# [TASK INSTRUCTIONS]
Every line of the material must be written out again unchanged.

# [PROVIDED MATERIAL]
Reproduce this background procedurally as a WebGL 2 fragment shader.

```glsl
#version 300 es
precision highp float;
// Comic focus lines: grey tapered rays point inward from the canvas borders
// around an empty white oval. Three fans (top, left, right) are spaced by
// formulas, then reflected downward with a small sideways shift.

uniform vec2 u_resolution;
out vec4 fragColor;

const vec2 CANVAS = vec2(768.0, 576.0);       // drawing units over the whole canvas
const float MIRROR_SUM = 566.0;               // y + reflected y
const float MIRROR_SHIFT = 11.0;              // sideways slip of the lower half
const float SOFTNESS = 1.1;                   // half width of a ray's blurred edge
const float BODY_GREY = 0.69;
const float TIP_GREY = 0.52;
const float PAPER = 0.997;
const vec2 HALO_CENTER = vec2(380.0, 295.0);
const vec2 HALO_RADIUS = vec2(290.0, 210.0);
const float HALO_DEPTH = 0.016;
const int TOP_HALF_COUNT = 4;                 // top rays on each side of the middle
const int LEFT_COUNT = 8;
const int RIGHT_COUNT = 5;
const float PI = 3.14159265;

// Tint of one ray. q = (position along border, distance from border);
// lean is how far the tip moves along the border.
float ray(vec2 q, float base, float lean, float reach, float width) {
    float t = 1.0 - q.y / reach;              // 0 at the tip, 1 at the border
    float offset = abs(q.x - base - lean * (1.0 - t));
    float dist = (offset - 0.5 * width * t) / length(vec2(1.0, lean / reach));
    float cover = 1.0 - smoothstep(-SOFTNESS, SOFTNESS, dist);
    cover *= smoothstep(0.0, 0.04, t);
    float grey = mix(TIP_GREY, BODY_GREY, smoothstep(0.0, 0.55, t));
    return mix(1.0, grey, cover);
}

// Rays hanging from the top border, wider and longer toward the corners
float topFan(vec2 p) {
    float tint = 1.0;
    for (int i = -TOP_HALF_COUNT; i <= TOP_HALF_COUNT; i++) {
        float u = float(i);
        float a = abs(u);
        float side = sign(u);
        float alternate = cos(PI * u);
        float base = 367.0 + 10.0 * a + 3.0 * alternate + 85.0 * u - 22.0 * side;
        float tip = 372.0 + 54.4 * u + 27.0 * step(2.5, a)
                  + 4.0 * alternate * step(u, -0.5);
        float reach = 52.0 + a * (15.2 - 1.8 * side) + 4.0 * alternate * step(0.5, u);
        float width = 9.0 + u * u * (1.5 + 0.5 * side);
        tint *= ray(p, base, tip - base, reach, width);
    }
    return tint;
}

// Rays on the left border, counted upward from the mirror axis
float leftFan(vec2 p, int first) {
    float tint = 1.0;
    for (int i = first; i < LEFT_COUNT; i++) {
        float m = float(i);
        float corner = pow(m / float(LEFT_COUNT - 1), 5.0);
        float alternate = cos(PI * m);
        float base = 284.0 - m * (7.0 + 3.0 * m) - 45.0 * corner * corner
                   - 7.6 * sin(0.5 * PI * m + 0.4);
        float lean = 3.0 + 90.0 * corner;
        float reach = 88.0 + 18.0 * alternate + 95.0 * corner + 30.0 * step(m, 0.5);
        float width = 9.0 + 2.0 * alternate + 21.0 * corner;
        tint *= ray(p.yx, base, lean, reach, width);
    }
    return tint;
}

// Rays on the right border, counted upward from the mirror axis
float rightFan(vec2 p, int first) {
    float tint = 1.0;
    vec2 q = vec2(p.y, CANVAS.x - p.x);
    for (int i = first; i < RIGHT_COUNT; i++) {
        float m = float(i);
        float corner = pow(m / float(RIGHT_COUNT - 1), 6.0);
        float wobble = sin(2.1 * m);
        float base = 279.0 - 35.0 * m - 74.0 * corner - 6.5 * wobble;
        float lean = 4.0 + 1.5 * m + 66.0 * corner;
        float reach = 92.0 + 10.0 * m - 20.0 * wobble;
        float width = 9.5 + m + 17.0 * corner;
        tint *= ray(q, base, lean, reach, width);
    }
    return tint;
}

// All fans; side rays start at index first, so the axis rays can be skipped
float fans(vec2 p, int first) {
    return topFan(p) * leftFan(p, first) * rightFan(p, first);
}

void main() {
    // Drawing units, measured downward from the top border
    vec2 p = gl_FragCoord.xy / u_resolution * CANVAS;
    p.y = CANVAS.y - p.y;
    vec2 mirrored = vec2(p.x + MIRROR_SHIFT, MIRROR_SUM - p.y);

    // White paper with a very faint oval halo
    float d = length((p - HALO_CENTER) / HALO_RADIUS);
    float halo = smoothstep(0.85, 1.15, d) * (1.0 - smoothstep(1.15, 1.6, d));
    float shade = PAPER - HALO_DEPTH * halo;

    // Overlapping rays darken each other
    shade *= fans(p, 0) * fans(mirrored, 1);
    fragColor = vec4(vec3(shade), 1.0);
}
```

# [ANSWER BOX]
Reproduce this background procedurally as a WebGL 2 fragment shader.

```glsl
#version 300 es
precision highp float;
// Comic focus lines: grey tapered rays point inward from the canvas borders
// around an empty white oval. Three fans (top, left, right) are spaced by
// formulas, then reflected downward with a small sideways shift.

uniform vec2 u_resolution;
out vec4 fragColor;

const vec2 CANVAS = vec2(768.0, 576.0);       // drawing units over the whole canvas
const float MIRROR_SUM = 566.0;               // y + reflected y
const float MIRROR_SHIFT = 11.0;              // sideways slip of the lower half
const float SOFTNESS = 1.1;                   // half width of a ray's blurred edge
const float BODY_GREY = 0.69;
const float TIP_GREY = 0.52;
const float PAPER = 0.997;
const vec2 HALO_CENTER = vec2(380.0, 295.0);
const vec2 HALO_RADIUS = vec2(290.0, 210.0);
const float HALO_DEPTH = 0.016;
const int TOP_HALF_COUNT = 4;                 // top rays on each side of the middle
const int LEFT_COUNT = 8;
const int RIGHT_COUNT = 5;
const float PI = 3.14159265;

// Tint of one ray. q = (position along border, distance from border);
// lean is how far the tip moves along the border.
float ray(vec2 q, float base, float lean, float reach, float width) {
    float t = 1.0 - q.y / reach;              // 0 at the tip, 1 at the border
    float offset = abs(q.x - base - lean * (1.0 - t));
    float dist = (offset - 0.5 * width * t) / length(vec2(1.0, lean / reach));
    float cover = 1.0 - smoothstep(-SOFTNESS, SOFTNESS, dist);
    cover *= smoothstep(0.0, 0.04, t);
    float grey = mix(TIP_GREY, BODY_GREY, smoothstep(0.0, 0.55, t));
    return mix(1.0, grey, cover);
}

// Rays hanging from the top border, wider and longer toward the corners
float topFan(vec2 p) {
    float tint = 1.0;
    for (int i = -TOP_HALF_COUNT; i <= TOP_HALF_COUNT; i++) {
        float u = float(i);
        float a = abs(u);
        float side = sign(u);
        float alternate = cos(PI * u);
        float base = 367.0 + 10.0 * a + 3.0 * alternate + 85.0 * u - 22.0 * side;
        float tip = 372.0 + 54.4 * u + 27.0 * step(2.5, a)
                  + 4.0 * alternate * step(u, -0.5);
        float reach = 52.0 + a * (15.2 - 1.8 * side) + 4.0 * alternate * step(0.5, u);
        float width = 9.0 + u * u * (1.5 + 0.5 * side);
        tint *= ray(p, base, tip - base, reach, width);
    }
    return tint;
}

// Rays on the left border, counted upward from the mirror axis
float leftFan(vec2 p, int first) {
    float tint = 1.0;
    for (int i = first; i < LEFT_COUNT; i++) {
        float m = float(i);
        float corner = pow(m / float(LEFT_COUNT - 1), 5.0);
        float alternate = cos(PI * m);
        float base = 284.0 - m * (7.0 + 3.0 * m) - 45.0 * corner * corner
                   - 7.6 * sin(0.5 * PI * m + 0.4);
        float lean = 3.0 + 90.0 * corner;
        float reach = 88.0 + 18.0 * alternate + 95.0 * corner + 30.0 * step(m, 0.5);
        float width = 9.0 + 2.0 * alternate + 21.0 * corner;
        tint *= ray(p.yx, base, lean, reach, width);
    }
    return tint;
}

// Rays on the right border, counted upward from the mirror axis
float rightFan(vec2 p, int first) {
    float tint = 1.0;
    vec2 q = vec2(p.y, CANVAS.x - p.x);
    for (int i = first; i < RIGHT_COUNT; i++) {
        float m = float(i);
        float corner = pow(m / float(RIGHT_COUNT - 1), 6.0);
        float wobble = sin(2.1 * m);
        float base = 279.0 - 35.0 * m - 74.0 * corner - 6.5 * wobble;
        float lean = 4.0 + 1.5 * m + 66.0 * corner;
        float reach = 92.0 + 10.0 * m - 20.0 * wobble;
        float width = 9.5 + m + 17.0 * corner;
        tint *= ray(q, base, lean, reach, width);
    }
    return tint;
}

// All fans; side rays start at index first, so the axis rays can be skipped
float fans(vec2 p, int first) {
    return topFan(p) * leftFan(p, first) * rightFan(p, first);
}

void main() {
    // Drawing units, measured downward from the top border
    vec2 p = gl_FragCoord.xy / u_resolution * CANVAS;
    p.y = CANVAS.y - p.y;
    vec2 mirrored = vec2(p.x + MIRROR_SHIFT, MIRROR_SUM - p.y);

    // White paper with a very faint oval halo
    float d = length((p - HALO_CENTER) / HALO_RADIUS);
    float halo = smoothstep(0.85, 1.15, d) * (1.0 - smoothstep(1.15, 1.6, d));
    float shade = PAPER - HALO_DEPTH * halo;

    // Overlapping rays darken each other
    shade *= fans(p, 0) * fans(mirrored, 1);
    fragColor = vec4(vec3(shade), 1.0);
}
```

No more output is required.